A recent study looking at severe cases of intellectual disability caused by genetic defects found that many cases may actually not be inherited, but the result of random mutations. The small-scale study reportedly looked at the genetic makeup of 51 children, both of their parents and a control group. What researchers found is that, in at least 55 percent of those cases, there was no evidence that either parent carried faulty genes responsible for the disability.
The findings are somewhat of a relief for parents of children born with a severe mental disability, who may be concerned about having another child with the same condition. As one of the researchers pointed out, the average chances of having another child with the same disability are usually estimated to be 8 percent.

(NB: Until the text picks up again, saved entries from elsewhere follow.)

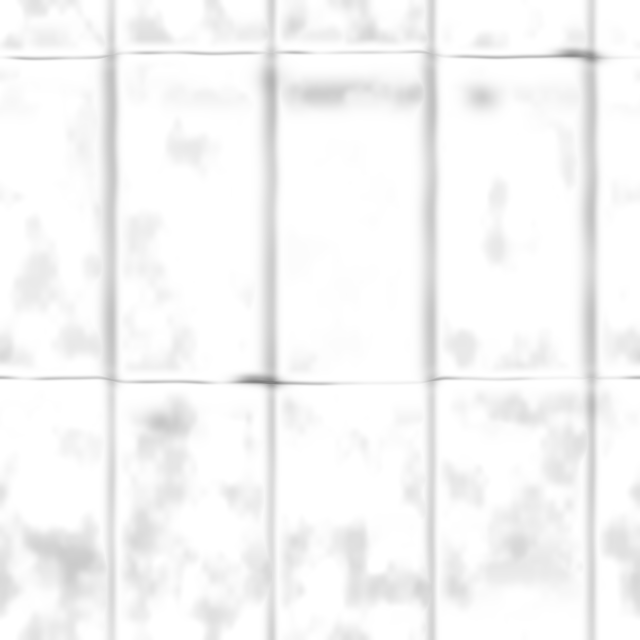
This texture map is drawn by a three.js fragment shader. Its source:

```glsl
// Worn white wall tiles, four across and two down, as a pale wear map.
// Soft one-sided upright joints and thin uneven level joints are laid over
// periodic cloud stains; a four-step tile kind varies shifts and smudges.

varying vec2 vUv;

const vec2 TILES = vec2(4.0, 2.0);
const vec2 TILE_SIZE = vec2(0.25, 0.5);
const vec2 JOINT_ORIGIN = vec2(0.1755, 0.0905);  // from the upper left

float hash(vec2 p) {
  vec3 q = fract(vec3(p.xyx) * 0.1031);
  q += dot(q, q.yzx + 33.33);
  return fract((q.x + q.y) * q.z);
}

// Value noise that wraps after the given number of cells.
float noise(vec2 p, vec2 period) {
  vec2 i = floor(p);
  vec2 f = fract(p);
  f = f * f * (3.0 - 2.0 * f);
  vec2 a = mod(i, period);
  vec2 b = mod(i + 1.0, period);
  return mix(mix(hash(a), hash(vec2(b.x, a.y)), f.x),
             mix(hash(vec2(a.x, b.y)), hash(b), f.x), f.y);
}

float clouds(vec2 uv, vec2 cells) {
  float sum = 0.0;
  float weight = 0.53;
  for (int i = 0; i < 3; i++) {
    sum += weight * noise(uv * cells, cells);
    cells *= 2.0;
    weight *= 0.5;
  }
  return sum;
}

float bell(float d, float width) {
  return exp(-d * d / (width * width));
}

float blob(vec2 d, vec2 size) {
  d /= size;
  return exp(-dot(d, d));
}

// Kinds step by two on each row, so they repeat along the diagonal.
float tileKind(float column, float row) {
  return mod(column + 2.0 * row, 4.0);
}

float isKind(float kind, float wanted) {
  return 1.0 - step(0.5, abs(kind - wanted));
}

float kindShift(float column, float row) {
  return -0.005 * sin(1.5708 * tileKind(column, row) + 0.6);
}

// Depth of the joint above a tile, eased from one column to the next.
float jointDepth(float u, float row) {
  float seam = floor(u + 0.5);
  float ease = smoothstep(-0.1, 0.1, u - seam);
  float shift = mix(kindShift(seam - 1.0, row), kindShift(seam, row), ease);
  float rowShift = mix(-0.004, 0.0045, mod(row, 2.0));
  return JOINT_ORIGIN.y + row * TILE_SIZE.y + shift + rowShift;
}

float uprightJoint(float side, float along, float lowerRow) {
  float leftWidth = mix(0.016, 0.010, lowerRow);
  float rightWidth = mix(0.009, 0.007, lowerRow);
  float strength = mix(0.21, 0.16, lowerRow) * (0.7 + 0.45 * along);
  return strength * bell(side, side < 0.0 ? leftWidth : rightWidth);
}

float levelJoint(float depth, float wear) {
  return bell(depth, depth < 0.0 ? 0.0034 : 0.0024) * mix(0.03, 0.27, wear);
}

// Stains gather below the upper joint, above the lower one and mid-tile.
float stains(vec2 uv, float below, float above, float kind, float lowerRow) {
  float broad = smoothstep(0.48, 0.80, clouds(uv, vec2(18.0, 13.0)));
  float fine = smoothstep(0.36, 0.68, clouds(uv + 0.37, vec2(18.0, 16.0)));
  float clean = (1.0 - lowerRow) * isKind(kind, 1.0);
  float amount = mix(0.085, 0.12, lowerRow) * (1.0 - 0.85 * clean);
  float topBand = bell(below - 0.064, 0.022) * mix(0.05, 0.13, clean);
  float lowBand = bell(above - 0.030, 0.020) * 0.07;
  float midBand = bell(below - 0.29, 0.045) * 0.09 * lowerRow;
  float bands = fine * (topBand + lowBand + midBand);
  return broad * amount + bands + 0.5 * topBand * clean;
}

void main() {
  vec2 pos = vec2(vUv.x, 1.0 - vUv.y);

  // Nearest upright joint, with a slight wander along its length.
  float wanderX = 0.003 * (noise(vec2(2.5, pos.y * 18.0), vec2(8.0, 18.0)) - 0.5);
  float u = (pos.x + wanderX - JOINT_ORIGIN.x) / TILE_SIZE.x;
  float column = floor(u);
  float seam = floor(u + 0.5);
  float side = (u - seam) * TILE_SIZE.x;

  // Nearest level joint, then the row of the tile it bounds.
  float wanderY = 0.004 * (noise(vec2(pos.x * 18.0, 3.5), vec2(18.0, 8.0)) - 0.5);
  float y = pos.y + wanderY;
  float jointRow = floor((y - JOINT_ORIGIN.y) / TILE_SIZE.y + 0.5);
  float depth = y - jointDepth(u, jointRow);
  float row = depth < 0.0 ? jointRow - 1.0 : jointRow;
  float lowerRow = mod(row, 2.0);
  float below = y - jointDepth(u, row);
  float above = jointDepth(u, row + 1.0) - y;

  // Clean rims keep stains off the joints.
  float rim = smoothstep(0.008, 0.038, below) * smoothstep(0.006, 0.024, above);
  rim *= side > 0.0 ? smoothstep(0.004, 0.034, side) : 1.0;
  float shade = rim * stains(vUv, below, above, tileKind(column, row), lowerRow);

  // Joints and the dirt caught where they cross.
  float along = noise(vec2(mod(seam, TILES.x), pos.y * 12.0), vec2(4.0, 12.0));
  float wear = noise(vec2(pos.x * 26.0, mod(jointRow, TILES.y)), vec2(26.0, 2.0));
  float upright = uprightJoint(side, along, lowerRow);
  shade = max(shade, upright * mix(0.5, 1.0, smoothstep(0.0, 0.03, abs(depth))));
  shade = max(shade, levelJoint(depth, wear));
  shade += 0.13 * blob(vec2(side, depth), vec2(0.012, 0.011));

  // Some kinds carry a corner smear, a round spot or a stained joint.
  float smeared = isKind(tileKind(seam - 1.0, jointRow), 2.0);
  shade += smeared * 0.32 * blob(vec2(side + 0.030, depth + 0.005), vec2(0.026, 0.008));
  shade += smeared * 0.15 * blob(vec2(side, depth), vec2(0.024, 0.009));
  float spotted = isKind(tileKind(column, jointRow), 2.0);
  vec2 spot = vec2((u - column) * TILE_SIZE.x - 0.076, depth - 0.064);
  shade += spotted * 0.17 * blob(spot, vec2(0.024, 0.020));
  float stained = isKind(tileKind(seam, jointRow), 1.0);
  shade += stained * 0.09 * blob(vec2(side, depth - 0.042), vec2(0.026, 0.022));

  gl_FragColor = vec4(vec3(1.0 - min(shade, 0.5)), 1.0);
}
```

The probability decreases dramatically, however, in cases where a random mutation is to blame.
Other researchers have pointed out potential oversights of the study, but have also noted that it does help explain why the frequency of children born with intellectual disabilities remains stabled at around 2 percent, which would be difficult to understand in light of the fact that most people with intellectual disabilities are less likely to have children.
People with intellectual disabilities can become eligible for Social Security disability benefits. In putting together an application for these conditions, it is important to do so in as thorough a manner as possible. The Social Security Administration has specific requirements and preferences regarding the kind of evidence it is looking for and the sources of that evidence. Having an advocate through the application process is a great help, particularly if an appeal becomes necessary.
Source: USA Today, "Gene mutations blamed for many mental disabilities," September 27, 2012.